Letter To Myself: About Julian


Dear Crystal,

Thank you for finally giving in to your heart's desires. You've always wanted to go to the historic town Julian, after hearing about their apple pies and striking trails. You cried about stories in "A Woman Alone - Traveling Tales" - wishing you could be doing the same. 
Finally, you did. 

Volcan Mountain, Summit


You mustered guts and means to drive 120 miles in unfamiliar territory, forgetting about the "risks" of hiking alone with possible rattlesnakes and mountain lion sightings. You braved the steep inclines, the sketchy holes on the ground, the yellow spider on your thumb; the fact that you forgot your map - yet still, took on a different route down the trail. Your shoes broke while on top of the mountain. You scored hot blisters on each foot. You brushed all that off.  You simply savored two oranges and every gulp of that 150mL bottled water you had packed.

After the three hour and a half ordeal, you didn't relent. You combed every store on Julian's Main Street, limping from the blisters and a sore left hip flexor. In return, you discovered Cider Mill that turned out to be a fancy, dizzying relay of homemade goods (only cooks can relate). Since you are bringing home three whole pies, as a thoughtful gesture, you bought three different flavors from multiple pie shops. 
Julian Cider Mill

On the way to the car, your head spun. "I woke up at 3AM," you remembered as a nightmare disrupted the sleep you badly needed. Even the road to Julian - 79 Highway - is narrow and winding and totally out of your driving experience.
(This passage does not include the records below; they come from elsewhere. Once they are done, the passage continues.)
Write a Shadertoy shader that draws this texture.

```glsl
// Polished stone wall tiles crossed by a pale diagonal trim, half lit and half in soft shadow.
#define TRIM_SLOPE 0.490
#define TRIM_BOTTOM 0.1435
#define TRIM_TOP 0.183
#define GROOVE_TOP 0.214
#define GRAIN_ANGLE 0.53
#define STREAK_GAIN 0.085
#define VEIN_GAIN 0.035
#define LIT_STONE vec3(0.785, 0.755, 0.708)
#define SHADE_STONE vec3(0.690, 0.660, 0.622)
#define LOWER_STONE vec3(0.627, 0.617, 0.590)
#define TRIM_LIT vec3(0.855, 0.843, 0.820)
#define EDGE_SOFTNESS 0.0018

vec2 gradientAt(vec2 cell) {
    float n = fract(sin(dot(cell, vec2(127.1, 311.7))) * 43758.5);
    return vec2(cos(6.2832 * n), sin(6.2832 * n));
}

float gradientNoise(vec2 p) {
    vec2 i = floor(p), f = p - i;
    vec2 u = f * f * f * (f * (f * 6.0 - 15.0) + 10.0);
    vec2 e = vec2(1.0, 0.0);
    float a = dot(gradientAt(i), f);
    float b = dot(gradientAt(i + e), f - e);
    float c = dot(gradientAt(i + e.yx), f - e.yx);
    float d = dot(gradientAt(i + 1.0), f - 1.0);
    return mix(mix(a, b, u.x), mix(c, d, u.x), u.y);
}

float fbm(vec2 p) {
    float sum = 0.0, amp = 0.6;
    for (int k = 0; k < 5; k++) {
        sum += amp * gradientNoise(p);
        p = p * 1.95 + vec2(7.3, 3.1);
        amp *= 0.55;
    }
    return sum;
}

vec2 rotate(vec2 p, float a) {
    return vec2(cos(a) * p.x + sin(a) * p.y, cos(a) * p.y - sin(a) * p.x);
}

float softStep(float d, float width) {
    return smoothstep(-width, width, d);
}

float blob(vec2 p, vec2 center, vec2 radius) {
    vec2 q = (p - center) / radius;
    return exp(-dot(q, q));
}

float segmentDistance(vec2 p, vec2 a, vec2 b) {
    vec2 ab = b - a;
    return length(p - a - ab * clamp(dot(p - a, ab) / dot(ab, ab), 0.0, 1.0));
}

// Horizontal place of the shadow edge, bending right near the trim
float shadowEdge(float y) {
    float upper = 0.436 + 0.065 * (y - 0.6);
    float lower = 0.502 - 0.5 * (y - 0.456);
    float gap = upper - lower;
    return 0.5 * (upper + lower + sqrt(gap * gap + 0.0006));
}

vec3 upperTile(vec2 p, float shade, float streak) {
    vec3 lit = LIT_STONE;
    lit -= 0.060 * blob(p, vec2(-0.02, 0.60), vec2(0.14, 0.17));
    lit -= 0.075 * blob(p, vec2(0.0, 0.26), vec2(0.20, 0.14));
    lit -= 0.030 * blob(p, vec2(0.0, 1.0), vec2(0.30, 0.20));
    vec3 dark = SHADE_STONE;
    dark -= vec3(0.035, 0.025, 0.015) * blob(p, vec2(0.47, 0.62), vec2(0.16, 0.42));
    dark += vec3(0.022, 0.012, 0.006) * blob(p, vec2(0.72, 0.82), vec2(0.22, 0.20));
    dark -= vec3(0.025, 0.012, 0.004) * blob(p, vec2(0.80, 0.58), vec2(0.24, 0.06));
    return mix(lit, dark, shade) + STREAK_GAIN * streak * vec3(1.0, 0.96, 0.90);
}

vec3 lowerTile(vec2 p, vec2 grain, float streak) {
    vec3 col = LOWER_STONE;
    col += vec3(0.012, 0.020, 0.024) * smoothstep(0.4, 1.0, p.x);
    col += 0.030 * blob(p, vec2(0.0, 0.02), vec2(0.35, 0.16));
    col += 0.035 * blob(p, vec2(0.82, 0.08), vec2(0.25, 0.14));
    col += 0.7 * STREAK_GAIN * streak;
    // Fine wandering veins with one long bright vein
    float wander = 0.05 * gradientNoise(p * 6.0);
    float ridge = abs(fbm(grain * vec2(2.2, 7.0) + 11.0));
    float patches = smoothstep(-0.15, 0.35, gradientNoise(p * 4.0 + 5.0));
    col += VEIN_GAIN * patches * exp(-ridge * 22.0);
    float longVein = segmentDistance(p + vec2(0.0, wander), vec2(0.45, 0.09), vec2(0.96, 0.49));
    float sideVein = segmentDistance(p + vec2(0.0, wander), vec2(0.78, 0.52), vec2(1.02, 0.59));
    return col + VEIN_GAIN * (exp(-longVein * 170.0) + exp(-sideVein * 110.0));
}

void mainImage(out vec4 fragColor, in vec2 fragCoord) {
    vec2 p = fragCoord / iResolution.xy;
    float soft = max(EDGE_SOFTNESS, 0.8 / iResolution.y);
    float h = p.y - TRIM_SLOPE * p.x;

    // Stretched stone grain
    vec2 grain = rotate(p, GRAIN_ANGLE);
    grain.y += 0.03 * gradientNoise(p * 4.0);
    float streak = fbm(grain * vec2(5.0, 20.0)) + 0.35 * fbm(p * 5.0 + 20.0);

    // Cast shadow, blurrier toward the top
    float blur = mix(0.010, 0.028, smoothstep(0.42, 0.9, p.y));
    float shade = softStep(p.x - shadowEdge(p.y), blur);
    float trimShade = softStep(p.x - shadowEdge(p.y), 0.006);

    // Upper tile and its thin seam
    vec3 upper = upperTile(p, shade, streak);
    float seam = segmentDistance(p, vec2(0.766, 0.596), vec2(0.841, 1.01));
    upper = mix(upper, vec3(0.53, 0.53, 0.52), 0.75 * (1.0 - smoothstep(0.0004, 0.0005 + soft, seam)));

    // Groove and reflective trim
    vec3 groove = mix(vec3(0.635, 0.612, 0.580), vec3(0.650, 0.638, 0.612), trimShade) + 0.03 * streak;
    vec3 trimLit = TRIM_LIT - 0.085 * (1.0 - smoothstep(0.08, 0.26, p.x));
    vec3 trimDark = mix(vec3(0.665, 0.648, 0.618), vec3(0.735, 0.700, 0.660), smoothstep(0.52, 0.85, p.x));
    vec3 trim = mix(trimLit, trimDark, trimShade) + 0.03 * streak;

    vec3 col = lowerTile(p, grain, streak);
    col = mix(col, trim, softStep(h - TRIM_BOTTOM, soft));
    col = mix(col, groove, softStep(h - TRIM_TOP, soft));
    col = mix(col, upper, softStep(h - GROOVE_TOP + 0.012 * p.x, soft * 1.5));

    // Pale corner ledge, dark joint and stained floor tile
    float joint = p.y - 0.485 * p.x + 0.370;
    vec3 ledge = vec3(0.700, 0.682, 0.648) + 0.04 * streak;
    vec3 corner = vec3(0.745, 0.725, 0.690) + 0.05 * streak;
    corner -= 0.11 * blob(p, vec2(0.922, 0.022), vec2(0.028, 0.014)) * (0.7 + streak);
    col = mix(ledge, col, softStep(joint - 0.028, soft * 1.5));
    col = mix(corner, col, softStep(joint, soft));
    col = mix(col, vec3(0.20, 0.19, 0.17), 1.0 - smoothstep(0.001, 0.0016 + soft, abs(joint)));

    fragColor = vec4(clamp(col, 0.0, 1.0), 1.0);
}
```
The heat and the pain from hiking is finally kicking in. Is it time to go home now?
But there's still a Mining Tour.

Inside Eagle Pick Gold Mine, you absorbed every word from the tour guide. "How did miners work with candles in the dark? What about claustrophobia? It's creepy and cold here."
Julian’s Eagle Creek Mining Tour ($10)
Miners chipped away Earth's ore to harvest fine-as-flour specks of gold. No one should have the audacity to complain about GPS failing in the wilderness. That happened to you, so you calmly pulled over and checked the PDF map you prepared the night before. The last 70 miles is probably your longest stretch without getting lost. 
Lake Cuyamaca

Along the way, you passed by Cuyamaca Ranco State Park and Anza-Borrego Dessert, taking mental notes on directions. Earlier in the day, you caught a glimpse of El Capitan - how glorious the sun and fog intertwined behind the lake. Perhaps you might bring your sisters and mother there. If not, you'll go alone. 
Inspiration Point

Nothing wrong with that. You're simply honoring your present disposition. You're doing what you love - travel and exploration. In times when people forget what makes their soul dance, you're reveling in it. Thanks for taking time.